• _Source material_:

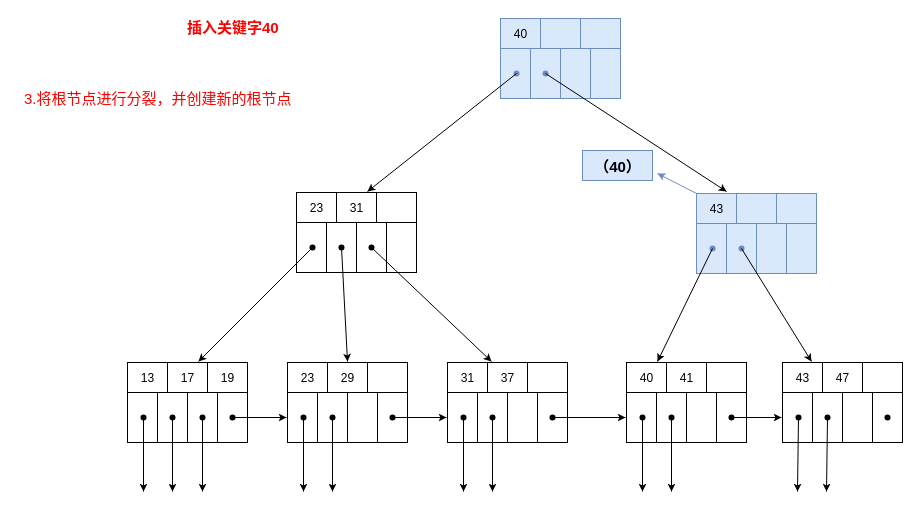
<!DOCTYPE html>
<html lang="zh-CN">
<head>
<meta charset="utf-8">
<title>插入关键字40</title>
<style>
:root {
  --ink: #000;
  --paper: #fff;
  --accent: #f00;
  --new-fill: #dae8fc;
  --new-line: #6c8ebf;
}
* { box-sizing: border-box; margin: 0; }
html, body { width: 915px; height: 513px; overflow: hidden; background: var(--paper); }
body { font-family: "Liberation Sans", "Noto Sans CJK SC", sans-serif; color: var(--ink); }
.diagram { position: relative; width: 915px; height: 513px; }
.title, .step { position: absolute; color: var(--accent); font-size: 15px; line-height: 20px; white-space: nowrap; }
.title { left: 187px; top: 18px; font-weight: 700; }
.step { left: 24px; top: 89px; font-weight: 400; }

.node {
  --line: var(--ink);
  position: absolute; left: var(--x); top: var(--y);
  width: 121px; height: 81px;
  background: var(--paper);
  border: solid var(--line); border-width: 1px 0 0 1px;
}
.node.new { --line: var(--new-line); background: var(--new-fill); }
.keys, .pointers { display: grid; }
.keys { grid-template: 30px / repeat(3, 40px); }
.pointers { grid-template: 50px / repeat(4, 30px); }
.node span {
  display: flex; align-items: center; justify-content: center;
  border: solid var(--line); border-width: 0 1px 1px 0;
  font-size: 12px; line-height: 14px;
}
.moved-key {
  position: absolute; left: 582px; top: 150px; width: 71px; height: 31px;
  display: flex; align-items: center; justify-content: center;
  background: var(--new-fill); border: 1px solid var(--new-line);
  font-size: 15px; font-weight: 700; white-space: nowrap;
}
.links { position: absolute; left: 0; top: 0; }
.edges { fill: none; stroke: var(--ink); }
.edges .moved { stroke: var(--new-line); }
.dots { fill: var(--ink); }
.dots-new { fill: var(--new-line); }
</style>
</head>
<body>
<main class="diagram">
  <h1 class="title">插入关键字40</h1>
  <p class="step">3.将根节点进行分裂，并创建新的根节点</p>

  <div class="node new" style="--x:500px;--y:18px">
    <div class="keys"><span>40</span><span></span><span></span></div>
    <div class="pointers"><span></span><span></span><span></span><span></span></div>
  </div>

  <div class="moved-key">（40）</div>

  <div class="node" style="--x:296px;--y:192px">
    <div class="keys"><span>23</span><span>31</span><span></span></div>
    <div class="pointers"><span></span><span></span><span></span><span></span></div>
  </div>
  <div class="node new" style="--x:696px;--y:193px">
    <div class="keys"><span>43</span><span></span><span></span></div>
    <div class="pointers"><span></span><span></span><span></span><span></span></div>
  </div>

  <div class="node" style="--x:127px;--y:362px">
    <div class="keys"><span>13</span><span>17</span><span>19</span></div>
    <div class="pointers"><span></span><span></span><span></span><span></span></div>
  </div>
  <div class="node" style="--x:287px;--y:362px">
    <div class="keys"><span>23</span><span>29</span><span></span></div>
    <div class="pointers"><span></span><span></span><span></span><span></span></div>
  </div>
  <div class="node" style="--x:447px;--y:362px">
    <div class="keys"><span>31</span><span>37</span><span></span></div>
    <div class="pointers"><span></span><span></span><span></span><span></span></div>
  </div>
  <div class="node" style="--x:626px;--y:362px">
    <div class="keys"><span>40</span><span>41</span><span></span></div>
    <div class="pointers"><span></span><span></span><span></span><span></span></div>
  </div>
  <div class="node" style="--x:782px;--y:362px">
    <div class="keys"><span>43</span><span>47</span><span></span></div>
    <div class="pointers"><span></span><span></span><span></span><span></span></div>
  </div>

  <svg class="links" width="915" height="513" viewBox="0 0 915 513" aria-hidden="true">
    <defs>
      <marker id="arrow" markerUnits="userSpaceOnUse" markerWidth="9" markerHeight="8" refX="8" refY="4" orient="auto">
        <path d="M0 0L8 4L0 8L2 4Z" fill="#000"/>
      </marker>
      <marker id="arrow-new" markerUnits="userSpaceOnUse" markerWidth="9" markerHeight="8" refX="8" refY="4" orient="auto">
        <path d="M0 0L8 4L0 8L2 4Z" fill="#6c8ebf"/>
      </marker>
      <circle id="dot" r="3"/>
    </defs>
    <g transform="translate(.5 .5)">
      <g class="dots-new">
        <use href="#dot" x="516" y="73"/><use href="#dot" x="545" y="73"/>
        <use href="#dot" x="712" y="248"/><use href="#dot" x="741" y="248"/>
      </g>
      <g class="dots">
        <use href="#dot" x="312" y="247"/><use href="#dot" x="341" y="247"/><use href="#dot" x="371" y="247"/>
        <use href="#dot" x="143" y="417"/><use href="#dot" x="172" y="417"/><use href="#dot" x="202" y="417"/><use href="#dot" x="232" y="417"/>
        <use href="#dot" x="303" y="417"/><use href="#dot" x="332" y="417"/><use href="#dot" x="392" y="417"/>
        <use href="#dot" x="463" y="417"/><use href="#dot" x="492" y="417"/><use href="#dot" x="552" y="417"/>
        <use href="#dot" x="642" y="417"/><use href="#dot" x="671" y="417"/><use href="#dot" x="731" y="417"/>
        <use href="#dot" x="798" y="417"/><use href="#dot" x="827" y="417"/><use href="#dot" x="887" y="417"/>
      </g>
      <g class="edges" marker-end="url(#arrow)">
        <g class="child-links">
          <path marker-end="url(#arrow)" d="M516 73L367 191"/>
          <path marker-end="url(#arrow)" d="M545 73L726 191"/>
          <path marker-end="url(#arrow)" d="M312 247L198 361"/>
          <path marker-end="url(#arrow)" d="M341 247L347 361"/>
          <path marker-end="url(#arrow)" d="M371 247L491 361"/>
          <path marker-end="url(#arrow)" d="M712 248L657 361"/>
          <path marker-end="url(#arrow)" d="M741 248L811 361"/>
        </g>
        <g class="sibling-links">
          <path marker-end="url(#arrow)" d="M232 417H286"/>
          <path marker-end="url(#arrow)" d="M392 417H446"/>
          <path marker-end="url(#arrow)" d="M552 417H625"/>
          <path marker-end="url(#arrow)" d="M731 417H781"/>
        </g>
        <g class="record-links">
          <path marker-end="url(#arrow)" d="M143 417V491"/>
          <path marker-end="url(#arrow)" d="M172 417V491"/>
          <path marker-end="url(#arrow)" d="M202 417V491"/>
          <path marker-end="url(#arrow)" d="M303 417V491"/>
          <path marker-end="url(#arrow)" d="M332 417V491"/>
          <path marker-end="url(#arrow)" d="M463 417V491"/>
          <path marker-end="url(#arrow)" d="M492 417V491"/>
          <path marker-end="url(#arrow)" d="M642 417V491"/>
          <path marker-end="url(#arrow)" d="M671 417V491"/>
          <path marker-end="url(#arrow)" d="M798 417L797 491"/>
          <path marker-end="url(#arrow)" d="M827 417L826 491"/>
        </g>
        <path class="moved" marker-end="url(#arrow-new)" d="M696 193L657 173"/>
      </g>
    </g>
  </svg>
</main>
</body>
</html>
--
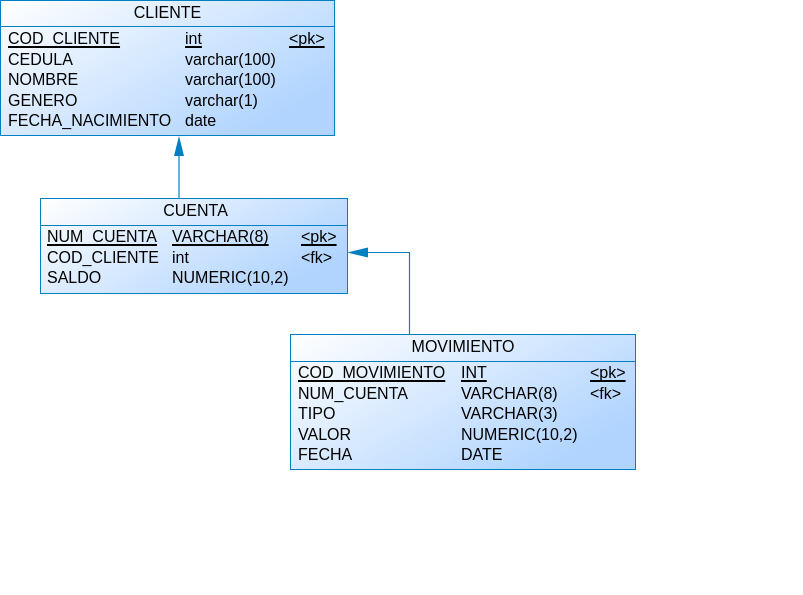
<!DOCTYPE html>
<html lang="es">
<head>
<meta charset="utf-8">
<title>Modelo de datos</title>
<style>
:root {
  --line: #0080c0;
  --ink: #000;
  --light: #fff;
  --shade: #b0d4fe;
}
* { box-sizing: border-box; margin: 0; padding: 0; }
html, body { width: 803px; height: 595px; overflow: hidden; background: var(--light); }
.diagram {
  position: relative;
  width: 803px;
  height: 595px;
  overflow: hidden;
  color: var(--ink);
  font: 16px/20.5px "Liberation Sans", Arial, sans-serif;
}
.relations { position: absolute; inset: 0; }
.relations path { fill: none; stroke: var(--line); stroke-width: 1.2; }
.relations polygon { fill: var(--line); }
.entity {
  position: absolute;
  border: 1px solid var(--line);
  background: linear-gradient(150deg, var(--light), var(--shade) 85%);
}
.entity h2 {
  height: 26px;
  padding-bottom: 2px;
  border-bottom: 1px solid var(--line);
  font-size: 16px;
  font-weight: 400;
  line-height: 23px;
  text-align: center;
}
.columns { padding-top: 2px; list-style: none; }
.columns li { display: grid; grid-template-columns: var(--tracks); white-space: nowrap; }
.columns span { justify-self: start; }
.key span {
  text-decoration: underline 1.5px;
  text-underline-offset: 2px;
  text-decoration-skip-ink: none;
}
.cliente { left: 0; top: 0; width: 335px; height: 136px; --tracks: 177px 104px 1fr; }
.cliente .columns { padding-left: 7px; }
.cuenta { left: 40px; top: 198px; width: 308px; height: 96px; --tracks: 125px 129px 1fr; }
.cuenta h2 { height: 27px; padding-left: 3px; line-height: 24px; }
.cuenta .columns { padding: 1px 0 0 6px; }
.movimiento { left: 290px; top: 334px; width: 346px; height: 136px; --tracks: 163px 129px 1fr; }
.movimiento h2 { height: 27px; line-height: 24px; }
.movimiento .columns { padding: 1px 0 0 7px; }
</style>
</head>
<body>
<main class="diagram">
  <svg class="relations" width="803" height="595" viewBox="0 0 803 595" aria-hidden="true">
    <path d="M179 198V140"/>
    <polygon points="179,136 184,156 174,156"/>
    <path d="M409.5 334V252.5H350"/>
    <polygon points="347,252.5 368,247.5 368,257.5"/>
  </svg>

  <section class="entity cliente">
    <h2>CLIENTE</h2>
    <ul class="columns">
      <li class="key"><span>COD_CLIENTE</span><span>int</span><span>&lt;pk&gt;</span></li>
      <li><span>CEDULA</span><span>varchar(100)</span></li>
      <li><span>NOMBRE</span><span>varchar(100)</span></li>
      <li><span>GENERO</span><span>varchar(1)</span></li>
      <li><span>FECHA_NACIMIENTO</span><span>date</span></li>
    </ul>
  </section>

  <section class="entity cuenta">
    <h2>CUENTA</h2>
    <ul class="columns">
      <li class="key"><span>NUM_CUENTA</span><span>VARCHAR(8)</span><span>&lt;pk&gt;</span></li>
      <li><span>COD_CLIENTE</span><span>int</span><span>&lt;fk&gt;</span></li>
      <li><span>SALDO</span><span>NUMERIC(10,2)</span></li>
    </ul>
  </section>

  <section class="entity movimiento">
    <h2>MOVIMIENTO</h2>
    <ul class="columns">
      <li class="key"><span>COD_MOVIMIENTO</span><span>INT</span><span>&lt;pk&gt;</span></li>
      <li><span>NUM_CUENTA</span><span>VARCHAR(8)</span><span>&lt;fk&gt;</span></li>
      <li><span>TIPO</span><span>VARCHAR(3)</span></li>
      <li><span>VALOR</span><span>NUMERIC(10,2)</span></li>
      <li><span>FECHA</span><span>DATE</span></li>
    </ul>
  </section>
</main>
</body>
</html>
* * *
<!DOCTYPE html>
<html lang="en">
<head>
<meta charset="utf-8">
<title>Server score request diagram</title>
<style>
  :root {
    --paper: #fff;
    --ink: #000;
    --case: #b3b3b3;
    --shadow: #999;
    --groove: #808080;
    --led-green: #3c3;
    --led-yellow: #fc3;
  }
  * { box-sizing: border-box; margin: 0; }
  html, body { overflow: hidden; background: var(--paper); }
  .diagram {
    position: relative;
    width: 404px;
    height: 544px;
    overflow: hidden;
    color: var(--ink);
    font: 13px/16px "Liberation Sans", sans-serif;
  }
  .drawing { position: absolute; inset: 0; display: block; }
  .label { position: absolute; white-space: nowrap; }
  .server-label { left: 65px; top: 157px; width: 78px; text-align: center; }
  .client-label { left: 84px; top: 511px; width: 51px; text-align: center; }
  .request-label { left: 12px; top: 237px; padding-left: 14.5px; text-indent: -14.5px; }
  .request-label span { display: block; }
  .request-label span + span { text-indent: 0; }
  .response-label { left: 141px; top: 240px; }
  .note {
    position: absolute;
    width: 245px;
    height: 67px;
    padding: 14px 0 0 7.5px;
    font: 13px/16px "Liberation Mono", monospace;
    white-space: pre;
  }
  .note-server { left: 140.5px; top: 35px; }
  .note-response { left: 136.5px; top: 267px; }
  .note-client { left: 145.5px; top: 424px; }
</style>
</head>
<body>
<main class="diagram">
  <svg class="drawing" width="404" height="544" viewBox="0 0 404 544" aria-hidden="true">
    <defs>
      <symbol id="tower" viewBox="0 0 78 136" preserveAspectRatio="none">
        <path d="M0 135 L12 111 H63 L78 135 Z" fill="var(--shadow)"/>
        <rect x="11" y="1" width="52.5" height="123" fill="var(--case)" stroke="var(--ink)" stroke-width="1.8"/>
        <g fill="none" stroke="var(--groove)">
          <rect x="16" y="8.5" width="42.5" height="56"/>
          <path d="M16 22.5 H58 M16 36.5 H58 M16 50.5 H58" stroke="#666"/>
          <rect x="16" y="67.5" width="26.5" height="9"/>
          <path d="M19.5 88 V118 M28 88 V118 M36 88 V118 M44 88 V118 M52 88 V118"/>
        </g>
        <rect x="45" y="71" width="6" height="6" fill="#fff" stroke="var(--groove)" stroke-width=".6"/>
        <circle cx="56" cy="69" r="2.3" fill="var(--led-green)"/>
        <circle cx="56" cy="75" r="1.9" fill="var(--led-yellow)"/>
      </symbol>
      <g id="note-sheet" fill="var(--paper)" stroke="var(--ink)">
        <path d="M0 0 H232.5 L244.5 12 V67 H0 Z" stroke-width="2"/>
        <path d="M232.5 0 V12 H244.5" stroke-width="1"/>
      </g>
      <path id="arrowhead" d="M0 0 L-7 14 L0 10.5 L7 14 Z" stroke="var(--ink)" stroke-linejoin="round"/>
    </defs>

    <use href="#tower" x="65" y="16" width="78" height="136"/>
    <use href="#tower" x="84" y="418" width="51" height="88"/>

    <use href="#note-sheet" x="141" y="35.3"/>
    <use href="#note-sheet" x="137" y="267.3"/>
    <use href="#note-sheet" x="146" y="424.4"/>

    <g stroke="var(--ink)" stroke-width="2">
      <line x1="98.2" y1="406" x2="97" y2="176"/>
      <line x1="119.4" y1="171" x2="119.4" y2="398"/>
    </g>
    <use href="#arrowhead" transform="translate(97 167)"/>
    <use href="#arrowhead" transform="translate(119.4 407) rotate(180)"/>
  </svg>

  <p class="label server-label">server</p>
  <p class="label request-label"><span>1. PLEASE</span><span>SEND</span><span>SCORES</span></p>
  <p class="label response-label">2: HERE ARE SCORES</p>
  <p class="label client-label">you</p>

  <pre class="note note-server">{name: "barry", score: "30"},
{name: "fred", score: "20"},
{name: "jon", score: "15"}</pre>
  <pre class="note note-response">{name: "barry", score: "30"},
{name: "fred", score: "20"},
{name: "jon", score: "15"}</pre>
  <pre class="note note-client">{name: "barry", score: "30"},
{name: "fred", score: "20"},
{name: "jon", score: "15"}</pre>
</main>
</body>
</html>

• _Task goal_: Extract from the records above the lines from the one containing "text-decoration: underline 1.5px;" to the one containing "1px 0 0 6px;", both lines included, exactly as they appear and with nothing else.

• _Answer to the exercise_:
  text-decoration: underline 1.5px;
  text-underline-offset: 2px;
  text-decoration-skip-ink: none;
}
.cliente { left: 0; top: 0; width: 335px; height: 136px; --tracks: 177px 104px 1fr; }
.cliente .columns { padding-left: 7px; }
.cuenta { left: 40px; top: 198px; width: 308px; height: 96px; --tracks: 125px 129px 1fr; }
.cuenta h2 { height: 27px; padding-left: 3px; line-height: 24px; }
.cuenta .columns { padding: 1px 0 0 6px; }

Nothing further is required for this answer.